    • Trans-boundary smoke fires and PM2.5 measurements FIG(1) : Fire detection by MODIS Rapid Response System. Most smoke fire hot spots were located at the region of Sumatra, province of Riau, Indonesia (Courtesy of 7-SEAS data repository).Centre for Remote Imaging, Sensing and Processing
    • Trans-boundary smoke fires and PM2.5 measurements FIG(2) : Fire detection by MODIS Rapid Response System. Most smoke fire hot spots were located at the region of Sumatra, province of Riau, Indonesia (Courtesy of 7-SEAS data repository).Centre for Remote Imaging, Sensing and Processing
    • Trans-boundary smoke fires and PM2.5 measurements FIG(3) : PM2.5 measurements at Singapore super-site (07th-July to 30th-July). Concurrent MODIS detected fire counts for the same period.Centre for Remote Imaging, Sensing and Processing
    • Trans-boundary smoke fires and PM2.5 measurements FIG(4) : 7-day Back trajectory computations for day 21st. Thanks to Tom L. Kucsera (GESTAR/USRA) at NASA/Goddard.Centre for Remote Imaging, Sensing and Processing
    • Trans-boundary smoke fires and PM2.5 measurements FIG(5) : 7-day Back trajectory computations for day 24th. Thanks to Tom L. Kucsera (GESTAR/USRA) at NASA/Goddard.Centre for Remote Imaging, Sensing and Processing
    • Bio–mass burning smoke over Singapore: Photometric and Lidar data descriptionCentre for Remote Imaging, Sensing and Processing
    • AOD and Angstrom exponentdistributions for Oct. 2010 FIG(6) : Combined Angstrom exponent and aerosol optical depth statistics and concentration for Oct. haze event.Centre for Remote Imaging, Sensing and Processing
    • Temporal evolution of fine mode event: 16 Oct. 2010 FIG(7) : Fine and coarse mode AOD and Angstrom number retrievals (left), fine mode fraction ratios. LIDAR times shown as vertical lines.Centre for Remote Imaging, Sensing and Processing
    • Temporal evolution of fine mode event: 16 Oct. 2010 FIG(8) : LIDAR NRB vertical profile. Three AOD and aerosol extinction profiles are shown.Centre for Remote Imaging, Sensing and Processing
    • Temporal evolution of fine mode event: 20 Oct. 2010 FIG(9) : Fine and coarse mode AOD and Angstrom number retrievals (left), fine mode fraction ratios. For this case no LIDAR times were available.Centre for Remote Imaging, Sensing and Processing
    • Temporal evolution of fine mode event: 24 Oct. 2010 FIG(10) : Fine and coarse mode AOD and Angstrom number retrievals (left), fine mode fraction ratios. LIDAR times shown as vertical lines.Centre for Remote Imaging, Sensing and Processing
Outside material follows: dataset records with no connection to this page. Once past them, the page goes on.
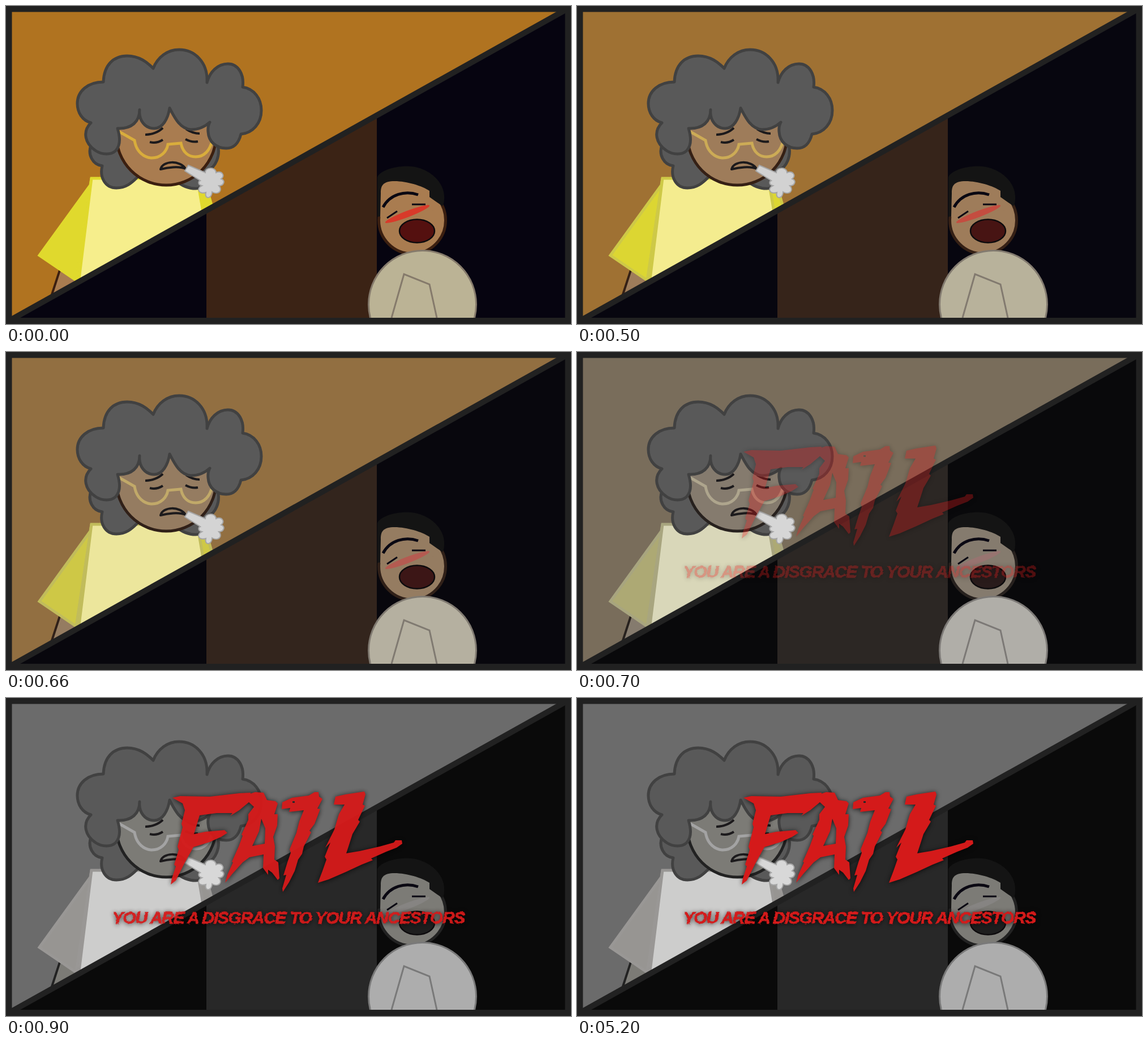
These frames come from a looping animation (998x561 px, 8 s). An HTML page:

```html
<!DOCTYPE html>
<html lang="en">
<head>
<meta charset="utf-8">
<title>Fail</title>
<style>
html, body { margin: 0; height: 100%; overflow: hidden; background: #212121; }
svg { display: block; width: 100vw; height: 100vh; }
.line { fill: none; stroke: #1c1a1c; stroke-width: 4; }
.hair { fill: #595959; stroke: #414141; stroke-width: 5; stroke-linejoin: round; }
.skin { fill: var(--skin); stroke: var(--edge); stroke-width: 5; }
.sleeve { fill: var(--sleeve); stroke: var(--trim); stroke-width: 5; }
.shirt { fill: var(--shirt); stroke: var(--trim); stroke-width: 5; }
.robe { fill: var(--robe); stroke: var(--fold); stroke-width: 3; }
#title { fill: #d41a1a; filter: drop-shadow(0 1px 4px rgba(0, 0, 0, .75)); }
#title text {
  font: italic bold 30px "Liberation Sans", Arial, sans-serif;
  letter-spacing: -1.3px; text-anchor: middle; stroke: #d41a1a; stroke-width: .8;
}
</style>
</head>
<body>
<svg viewBox="0 0 998 561" preserveAspectRatio="none">
  <defs>
    <clipPath id="upper"><path d="M10 10H982L10 552Z"/></clipPath>
    <clipPath id="inner"><path d="M10 10H988V550H10Z"/></clipPath>
    <filter id="rough" x="-2%" y="-20%" width="104%" height="140%">
      <feTurbulence type="turbulence" baseFrequency=".12 .2" numOctaves="2" seed="4" result="n"/>
      <feDisplacementMap in="SourceGraphic" in2="n" scale="3" xChannelSelector="R" yChannelSelector="G"/>
    </filter>
  </defs>

  <g clip-path="url(#inner)">
    <path fill="var(--dark)" d="M0 0H998V561H0Z"/>
    <path fill="var(--door)" d="M354 190H655V561H354Z"/>

    <!-- yawning man -->
    <circle class="skin" cx="717.5" cy="378" r="59"/>
    <path fill="var(--skin)" d="M661 372V305L700 300L760 325V360Z"/>
    <path fill="#141414" d="M656 372V302C660 290 690 281 714 283C746 285 776 310 774 340Q774 348 771 353L748 337V326C735 317 705 308 683 309C665 310 662 318 662 330L661 371Z"/>
    <ellipse fill="var(--blush)" cx="709" cy="367" rx="42" ry="5.5" transform="rotate(-21 709 367)"/>
    <path fill="none" stroke="#0a0812" stroke-width="5" d="M666 355C678 332 705 325 728 333"/>
    <path fill="none" stroke="#0a0812" stroke-width="3" d="M673 374L691 362M717 350H741"/>
    <ellipse fill="var(--mouth)" stroke="#0d0b0d" stroke-width="2.5" cx="726" cy="397" rx="31" ry="20.5"/>
    <circle class="robe" cx="735.5" cy="526.5" r="95"/>
    <path class="robe" d="M681 550L703 473L748 491L761 550"/>

    <!-- sighing grandmother -->
    <g clip-path="url(#upper)">
      <path fill="var(--wall)" d="M0 0H998V561H0Z"/>
      <path fill="var(--skin)" d="M95 468L124 485L120 495L81 512Z"/>
      <path fill="none" stroke="var(--edge)" stroke-width="4" d="M95 466L80 512"/>
      <path class="sleeve" d="M149 316L59 440L124 484L151 304Z"/>
      <path class="sleeve" d="M338 304L352 312L366 362L345 372Z"/>
      <path class="shirt" d="M151 304H338L350 375L128 490Z"/>
      <path class="hair" d="M150 246C144 262 153 280 170 282C165 302 175 321 195 321C212 321 222 312 231 303L300 200Z"/>
      <path class="hair" d="M300 200L374 245C379 265 370 285 356 290C358 310 350 322 335 322C320 322 308 315 300 308Z"/>
      <circle class="skin" cx="283" cy="228" r="88"/>
      <path class="line" d="M246 227C258 227 270 222 277 215M318 217Q330 225 342 225M254 240Q266 243 277 236M317 235Q328 241 339 239"/>
      <path fill="none" stroke="var(--glasses)" stroke-width="5" d="M197 220L227 237C230 258 245 268 258 268C273 268 284 257 286 244L309 242C312 258 322 266 335 266C350 266 360 255 364 238"/>
      <path class="line" stroke-linejoin="round" d="M273 288C277 272 308 272 317 287C305 282 285 285 273 288Z"/>
      <path class="hair" d="M172 134C173 104 190 88 214 88C236 88 250 100 260 110C268 90 285 77 306 77C332 77 357 98 355 135C360 116 374 102 392 102C411 102 421 122 418 143C438 146 451 163 451 184C451 207 436 224 415 226C411 242 402 251 389 251C372 251 358 240 357 222Q356 212 360 205C350 214 340 218 327 218C306 217 296 193 289 180C286 200 276 216 262 216C246 216 234 202 236 183C236 204 222 217 197 216C202 232 202 246 194 255C186 263 170 263 158 255C140 243 134 222 150 206C135 202 126 188 126 172C126 150 145 134 172 134Z"/>
      <path fill="var(--puff)" stroke="#a6a6a6" stroke-width="2" d="M322 281L352 294C351 284 371 283 371 294C381 290 388 299 380 305C388 308 385 317 376 317C384 326 374 334 364 328C364 340 350 342 353 329C341 333 335 322 346 317C338 315 340 309 343 308L316 291Z"/>
    </g>
    <path stroke="#212121" stroke-width="10" d="M0 558.3L998 1.5"/>
  </g>
  <path fill="#212121" fill-rule="evenodd" d="M0 0H998V561H0ZM10.5 10.5V550H987.5V10.5Z"/>

  <g id="title">
    <path d="M294 176L308 173L360 174L412 168L432 167L430 183L412 198L396 208L400 203L372 203L342 207L332 240L352 236L386 233L391 238L380 245L360 254L331 263L315 292L300 322L291 329L293 318L300 297L297 294L305 268L303 262L312 228L310 222L316 198L312 186Z"/>
    <path fill-rule="evenodd" d="M428 170L440 166L455 167L461 180L476 182L480 186L474 205L480 205L479 225L472 245L475 262L474 285L481 290L483 318L480 321L470 308L463 303L463 312L454 300L455 276L430 281L418 290L400 310L387 326L391 312L401 290L399 289L411 262L418 243L416 241L428 215L428 205L438 192L428 183ZM451 213L447 235L435 261L457 257L458 230Z"/>
    <path fill-rule="evenodd" d="M488 184L505 176L535 172L545 166L552 166L553 174L559 178L550 195L555 196L545 222L536 234L539 237L526 262L523 275L516 285L510 305L500 325L489 342L488 336L495 312L490 313L497 290L503 273L501 267L513 238L518 218L526 198L500 201L502 194L487 196ZM506 182H510V185H506Z"/>
    <path d="M582 174L600 170L633 165L635 170L630 188L634 190L622 215L625 218L612 240L605 262L601 274L625 270L660 262L685 255L688 251L699 251L700 257L690 264L672 271L645 283L648 286L628 294L600 307L570 320L551 326L559 305L566 285L563 280L573 255L564 264L580 232L588 205L598 188L579 188Z"/>
    <text x="498" y="397" filter="url(#rough)">YOU ARE A DISGRACE TO YOUR ANCESTORS</text>
  </g>
</svg>
<script>
// Each colour drains from its first value to its second.
const colours = {
  wall: [[176, 115, 32], [107, 107, 107]],
  dark: [[6, 4, 16], [10, 10, 10]],
  door: [[59, 35, 21], [40, 40, 40]],
  skin: [[169, 124, 80], [124, 123, 118]],
  edge: [[59, 31, 16], [34, 34, 34]],
  shirt: [[246, 238, 140], [205, 205, 204]],
  trim: [[224, 217, 45], [153, 151, 149]],
  sleeve: [[224, 217, 45], [151, 149, 146]],
  glasses: [[217, 173, 60], [163, 163, 163]],
  puff: [[208, 208, 208], [216, 216, 216]],
  blush: [[216, 58, 42], [134, 132, 130]],
  mouth: [[84, 16, 15], [30, 30, 30]],
  robe: [[187, 179, 149], [173, 173, 173]],
  fold: [[133, 122, 107], [121, 121, 121]]
};
const late = ["sleeve", "shirt"];
// Progress per 100 ms step, beginning with the resting state.
const drain = [0, .25, .44, .79, 1, 1, 1];
const lateDrain = [0, .05, .25, .7, 1, 1, 1];
const reveal = [0, 0, 0, .35, .66, .96, 1];
const root = document.documentElement;
const title = document.getElementById("title");

function draw(now) {
  const step = Math.min(6, Math.max(0, Math.floor(now % 8000 / 100) - 4));
  for (const [name, [from, to]] of Object.entries(colours)) {
    const p = (late.includes(name) ? lateDrain : drain)[step];
    const rgb = from.map((c, i) => Math.round(c + (to[i] - c) * p));
    root.style.setProperty("--" + name, `rgb(${rgb})`);
  }
  title.style.opacity = reveal[step];
}

const start = performance.now();
function tick() {
  draw(performance.now() - start);
  requestAnimationFrame(tick);
}
tick();
</script>
</body>
</html>
```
    • Temporal evolution of fine mode event: 24 Oct. 2010 FIG(11) : LIDAR NRB vertical profile. A single AOD and aerosol extinction profile is shown.Centre for Remote Imaging, Sensing and Processing
    • Aerosol classification for smoke event of Oct. 2010 FIG(12) : Aerosol classification chart shows elevated fine mode fractions for days 16th , 20th and 24th.Centre for Remote Imaging, Sensing and Processing
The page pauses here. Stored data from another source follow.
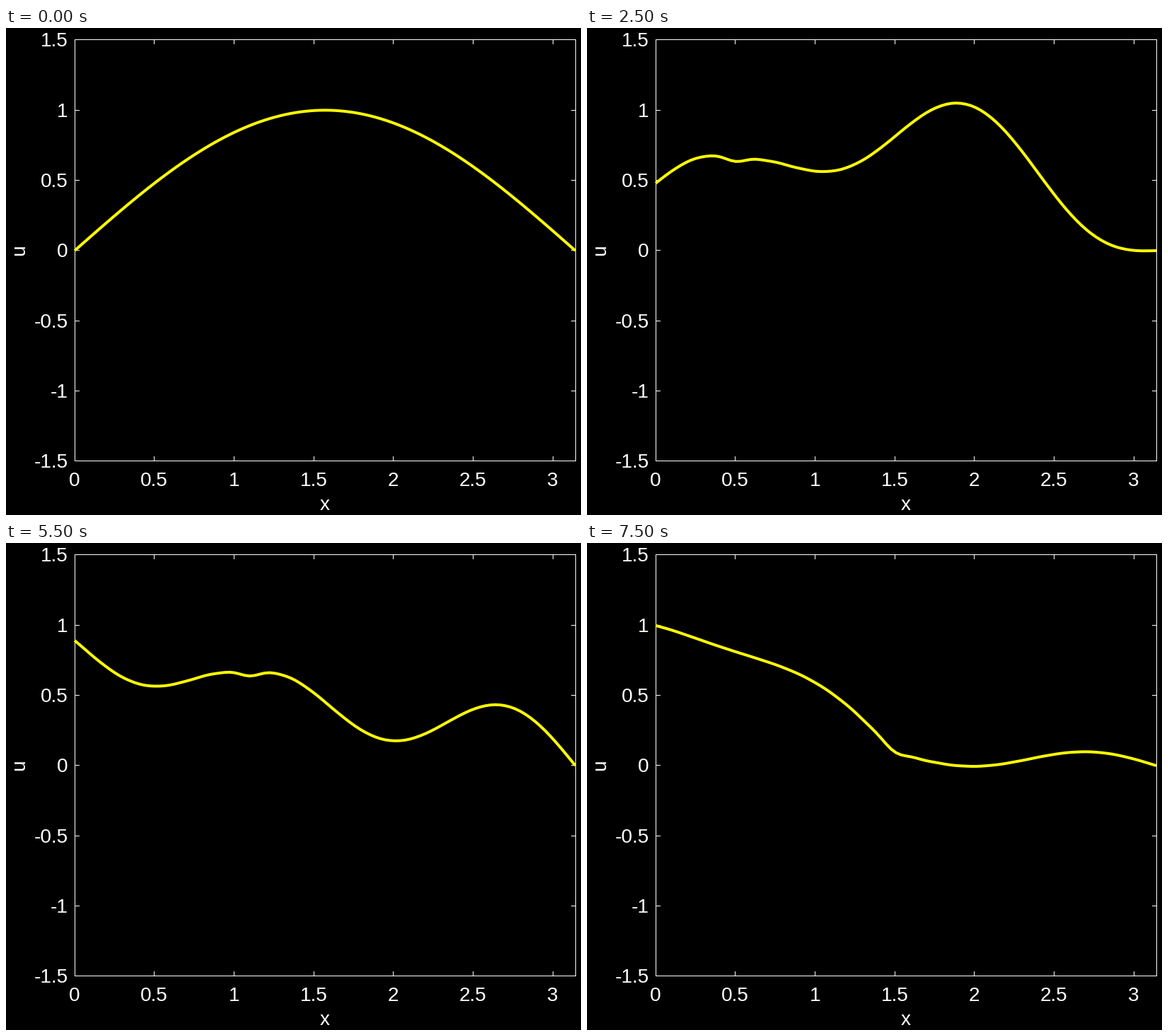
Animation, 813 px wide and 689 px high, one loop 8 s. Source, as a matplotlib script:

```python
import numpy as np
import matplotlib.pyplot as plt
from matplotlib.animation import FuncAnimation

W, H, DPI = 813, 689, 100
LEFT, RIGHT, TOP, BOTTOM = 97, 805, 17, 613
TICK = 7
FRAMES, STEP_MS, DT = 16, 500, 0.1
MODES = 40


def pt(px):
    return px * 72 / DPI


def sx(x):
    return LEFT + x / np.pi * (RIGHT - LEFT)


def sy(u):
    return BOTTOM + (u + 1.5) / 3 * (TOP - BOTTOM)


def wave(x, t):
    """Sine series for u_tt = u_xx with u(0,t) = sin t, u(pi,t) = 0,
    u(x,0) = sin x and u_t(x,0) = sin 4x."""
    u = (1 - x / np.pi) * np.sin(t)
    u += ((1 - t / np.pi) * np.cos(t) - np.sin(t) / np.pi) * np.sin(x)
    u += np.sin(4 * t) / 4 * np.sin(4 * x)
    n = np.arange(2, MODES + 1)
    b = 2 / (np.pi * (n**2 - 1)) * (np.sin(t) / n - np.sin(n * t))
    return u + b @ np.sin(np.outer(n, x))


fig = plt.figure(figsize=(W / DPI, H / DPI), dpi=DPI, facecolor="black")
ax = fig.add_axes([0, 0, 1, 1])
ax.set(xlim=(0, W), ylim=(H, 0))
ax.axis("off")


def rule(xs, ys):
    ax.plot(xs, ys, color="white", lw=pt(1), solid_capstyle="butt",
            snap=False, zorder=1)


def hline(x0, x1, y):
    y = np.ceil(round(y, 6)) - 0.5  # centre of a pixel row
    rule([x0, x1], [y, y])


def vline(x, y0, y1):
    x = np.floor(round(x, 6)) + 0.5  # centre of a pixel column
    rule([x, x], [y0, y1])


def label(x, y, s, **kw):
    ax.text(x, y, s, color="white", family="Liberation Sans",
            size=pt(28), va="baseline", **kw)


for y in (TOP, BOTTOM):
    hline(LEFT, RIGHT + 1, y)
for x in (LEFT, RIGHT):
    vline(x, TOP, BOTTOM)

for v in np.arange(0, 3.1, 0.5):
    x = sx(v)
    vline(x, BOTTOM, BOTTOM - TICK)
    vline(x, TOP, TOP + TICK - 1)
    label(x, 648, f"{v:g}", ha="center")

for v in np.arange(-1.5, 1.6, 0.5):
    y = sy(v)
    hline(LEFT, LEFT + TICK, y)
    hline(RIGHT, RIGHT - TICK + 1, y)
    label(87.5, y + 9.5, f"{v:g}", ha="right")

label(450.7, 682, "x", ha="center")
label(26.5, 314.5, "u", ha="center", rotation=90, rotation_mode="anchor")

grid = np.linspace(0, np.pi, 101)
curve, = ax.plot([], [], color="#ffff00", lw=pt(4), solid_capstyle="butt",
                 solid_joinstyle="round", zorder=3)


def update(i):
    curve.set_data(sx(grid), sy(wave(grid, i * DT)))
    return curve,


anim = FuncAnimation(fig, update, frames=FRAMES, interval=STEP_MS,
                     repeat=True, repeat_delay=0, blit=False)
plt.show()
```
    • Aerosol climatology for smoke event of Oct. 2010 FIG(13) : AERONET inversions : Aerosol size distribution for selected dates.Centre for Remote Imaging, Sensing and Processing
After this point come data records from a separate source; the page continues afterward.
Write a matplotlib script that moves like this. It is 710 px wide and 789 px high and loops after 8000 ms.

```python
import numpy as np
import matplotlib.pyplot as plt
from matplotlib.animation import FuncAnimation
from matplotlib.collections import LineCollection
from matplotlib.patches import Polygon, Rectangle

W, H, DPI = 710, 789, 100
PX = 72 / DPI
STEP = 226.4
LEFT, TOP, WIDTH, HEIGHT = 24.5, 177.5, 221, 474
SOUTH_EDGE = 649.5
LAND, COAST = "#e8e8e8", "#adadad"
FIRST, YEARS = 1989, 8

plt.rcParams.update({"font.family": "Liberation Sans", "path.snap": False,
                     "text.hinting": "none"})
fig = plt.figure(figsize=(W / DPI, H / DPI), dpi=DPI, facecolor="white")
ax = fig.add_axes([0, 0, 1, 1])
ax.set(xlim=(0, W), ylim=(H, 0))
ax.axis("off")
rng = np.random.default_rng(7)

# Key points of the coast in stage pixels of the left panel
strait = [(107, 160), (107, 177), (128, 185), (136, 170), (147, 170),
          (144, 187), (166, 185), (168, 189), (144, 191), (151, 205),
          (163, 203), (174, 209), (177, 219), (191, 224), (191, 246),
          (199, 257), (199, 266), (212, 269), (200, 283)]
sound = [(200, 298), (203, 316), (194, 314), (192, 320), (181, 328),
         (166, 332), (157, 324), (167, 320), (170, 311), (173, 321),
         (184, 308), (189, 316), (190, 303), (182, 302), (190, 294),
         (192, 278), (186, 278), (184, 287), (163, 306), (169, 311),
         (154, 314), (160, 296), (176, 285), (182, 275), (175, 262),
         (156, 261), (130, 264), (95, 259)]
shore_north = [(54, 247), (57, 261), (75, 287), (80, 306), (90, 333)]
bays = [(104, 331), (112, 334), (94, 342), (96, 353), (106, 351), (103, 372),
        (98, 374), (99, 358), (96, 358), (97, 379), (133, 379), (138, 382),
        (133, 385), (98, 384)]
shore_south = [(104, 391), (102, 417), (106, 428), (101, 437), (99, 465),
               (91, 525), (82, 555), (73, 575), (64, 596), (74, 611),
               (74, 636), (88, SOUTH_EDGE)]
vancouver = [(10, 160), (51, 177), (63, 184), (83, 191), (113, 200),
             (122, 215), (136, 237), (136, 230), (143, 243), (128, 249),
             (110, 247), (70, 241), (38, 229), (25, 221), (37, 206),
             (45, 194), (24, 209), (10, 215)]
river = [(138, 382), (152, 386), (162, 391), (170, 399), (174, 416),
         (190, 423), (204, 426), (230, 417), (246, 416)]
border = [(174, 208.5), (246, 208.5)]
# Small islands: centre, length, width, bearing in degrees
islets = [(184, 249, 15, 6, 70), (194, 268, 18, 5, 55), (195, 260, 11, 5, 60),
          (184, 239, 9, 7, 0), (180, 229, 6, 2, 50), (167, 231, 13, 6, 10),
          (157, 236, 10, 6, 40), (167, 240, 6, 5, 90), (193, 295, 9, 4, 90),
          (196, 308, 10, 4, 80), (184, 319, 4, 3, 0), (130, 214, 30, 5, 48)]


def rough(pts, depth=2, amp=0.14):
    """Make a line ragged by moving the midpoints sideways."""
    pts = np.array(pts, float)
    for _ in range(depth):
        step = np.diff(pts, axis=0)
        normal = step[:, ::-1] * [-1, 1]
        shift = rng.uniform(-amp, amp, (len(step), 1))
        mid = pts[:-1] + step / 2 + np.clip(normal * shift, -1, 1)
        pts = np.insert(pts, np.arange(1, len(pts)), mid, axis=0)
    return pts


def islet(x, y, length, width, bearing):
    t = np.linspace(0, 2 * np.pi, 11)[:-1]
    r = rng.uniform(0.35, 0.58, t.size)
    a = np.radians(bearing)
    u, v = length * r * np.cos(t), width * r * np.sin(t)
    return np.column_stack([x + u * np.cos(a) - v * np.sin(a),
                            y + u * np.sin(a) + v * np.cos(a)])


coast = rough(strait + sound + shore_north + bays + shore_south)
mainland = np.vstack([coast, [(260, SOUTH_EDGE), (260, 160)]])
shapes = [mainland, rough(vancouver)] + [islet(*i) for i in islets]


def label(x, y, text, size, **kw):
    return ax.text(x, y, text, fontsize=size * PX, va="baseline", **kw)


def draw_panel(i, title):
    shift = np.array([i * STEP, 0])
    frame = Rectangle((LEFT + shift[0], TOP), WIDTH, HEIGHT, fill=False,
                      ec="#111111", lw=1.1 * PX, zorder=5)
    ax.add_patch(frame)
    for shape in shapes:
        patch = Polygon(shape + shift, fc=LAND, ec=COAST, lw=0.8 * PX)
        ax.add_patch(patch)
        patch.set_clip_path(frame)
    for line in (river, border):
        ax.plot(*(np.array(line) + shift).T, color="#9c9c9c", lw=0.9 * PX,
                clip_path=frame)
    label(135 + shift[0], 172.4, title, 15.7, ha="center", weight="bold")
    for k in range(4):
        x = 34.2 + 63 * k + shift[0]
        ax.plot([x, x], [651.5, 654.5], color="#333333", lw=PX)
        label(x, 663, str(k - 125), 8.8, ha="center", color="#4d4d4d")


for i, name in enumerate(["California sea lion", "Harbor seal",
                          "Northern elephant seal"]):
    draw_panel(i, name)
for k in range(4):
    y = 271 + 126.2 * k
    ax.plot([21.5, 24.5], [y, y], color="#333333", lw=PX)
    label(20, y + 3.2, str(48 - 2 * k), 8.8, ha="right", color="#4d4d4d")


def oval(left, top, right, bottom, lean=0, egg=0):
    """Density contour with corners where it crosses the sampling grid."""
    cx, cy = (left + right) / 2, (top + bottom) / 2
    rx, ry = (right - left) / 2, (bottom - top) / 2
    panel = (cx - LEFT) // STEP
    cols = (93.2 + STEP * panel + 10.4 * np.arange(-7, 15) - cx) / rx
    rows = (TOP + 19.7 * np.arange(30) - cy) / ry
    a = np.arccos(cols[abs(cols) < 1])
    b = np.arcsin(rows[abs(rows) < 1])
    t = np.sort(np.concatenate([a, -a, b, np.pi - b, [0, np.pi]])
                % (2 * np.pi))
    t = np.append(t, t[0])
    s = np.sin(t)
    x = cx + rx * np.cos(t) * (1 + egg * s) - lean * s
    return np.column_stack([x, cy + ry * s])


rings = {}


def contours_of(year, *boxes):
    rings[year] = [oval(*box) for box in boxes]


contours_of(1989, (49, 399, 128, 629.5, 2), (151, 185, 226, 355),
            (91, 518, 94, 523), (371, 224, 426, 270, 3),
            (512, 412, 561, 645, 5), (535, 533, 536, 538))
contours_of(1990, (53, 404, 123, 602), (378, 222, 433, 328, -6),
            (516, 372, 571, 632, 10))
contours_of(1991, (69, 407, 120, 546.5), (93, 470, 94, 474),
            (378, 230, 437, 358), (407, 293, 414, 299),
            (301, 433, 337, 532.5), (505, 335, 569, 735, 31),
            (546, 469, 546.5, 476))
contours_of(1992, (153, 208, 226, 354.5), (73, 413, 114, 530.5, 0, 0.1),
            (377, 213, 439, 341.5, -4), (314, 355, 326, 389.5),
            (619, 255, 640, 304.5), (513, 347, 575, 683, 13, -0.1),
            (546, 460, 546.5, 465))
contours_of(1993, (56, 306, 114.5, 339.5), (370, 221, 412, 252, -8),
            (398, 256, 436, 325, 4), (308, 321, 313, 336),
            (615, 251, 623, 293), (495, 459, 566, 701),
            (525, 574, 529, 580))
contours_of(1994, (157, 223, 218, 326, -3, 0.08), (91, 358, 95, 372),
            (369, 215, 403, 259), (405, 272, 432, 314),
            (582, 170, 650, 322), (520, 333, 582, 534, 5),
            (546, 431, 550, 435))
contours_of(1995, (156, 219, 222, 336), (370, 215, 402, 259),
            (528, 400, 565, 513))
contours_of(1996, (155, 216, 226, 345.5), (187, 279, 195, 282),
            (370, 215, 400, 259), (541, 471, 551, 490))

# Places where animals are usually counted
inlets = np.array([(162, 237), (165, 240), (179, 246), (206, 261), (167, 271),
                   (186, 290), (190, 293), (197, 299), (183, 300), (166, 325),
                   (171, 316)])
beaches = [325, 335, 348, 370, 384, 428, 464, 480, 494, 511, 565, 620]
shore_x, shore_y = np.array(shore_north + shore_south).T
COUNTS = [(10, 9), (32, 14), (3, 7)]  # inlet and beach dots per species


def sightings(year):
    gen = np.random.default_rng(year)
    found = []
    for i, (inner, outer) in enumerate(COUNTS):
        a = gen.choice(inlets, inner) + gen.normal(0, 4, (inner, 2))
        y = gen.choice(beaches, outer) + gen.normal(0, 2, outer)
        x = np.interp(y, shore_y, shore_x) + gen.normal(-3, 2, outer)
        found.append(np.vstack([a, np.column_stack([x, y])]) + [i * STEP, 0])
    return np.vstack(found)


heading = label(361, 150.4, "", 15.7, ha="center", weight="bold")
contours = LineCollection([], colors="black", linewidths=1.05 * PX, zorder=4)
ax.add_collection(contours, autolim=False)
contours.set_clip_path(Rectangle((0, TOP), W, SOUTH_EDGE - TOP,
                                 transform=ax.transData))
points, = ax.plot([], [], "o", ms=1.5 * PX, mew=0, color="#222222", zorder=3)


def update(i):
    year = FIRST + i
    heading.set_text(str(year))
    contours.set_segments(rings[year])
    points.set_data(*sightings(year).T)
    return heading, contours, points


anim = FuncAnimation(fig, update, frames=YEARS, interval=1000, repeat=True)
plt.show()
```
    • Aerosol climatology for smoke event of Oct. 2010 FIG(14) : AERONET inversions : Single scattering albedo.Centre for Remote Imaging, Sensing and Processing
    • Summary • During October 2010, • Trajectory analysis indicated persistent smoke fire activity the presence of both, fresh over central Sumatra, was and aging smoke. detected. • LIDAR retrievals showed • There was a substantial profiles consistent with highly degradation of air quality and absorbing particles such as reduced visibility. those from bio-mass burning. • The greatest impact of the • Model inversions showed high October 2010 smoke event concentration of very fine was between days 14th to particles of the order of 0.4 24th (PM2.5 > 40.5μgr./m3). micron or less. • Critical parameters such as • Particulate single scattering the classical Angstrom albedo show the presence of number, its fine mode version highly absorbing particles. together with the fine mode • Large difference in SSA fraction consistently indicate showed different fuel sources, the presence of fine sub- combustion phases and micron particles. aerosol aging.Centre for Remote Imaging, Sensing and Processing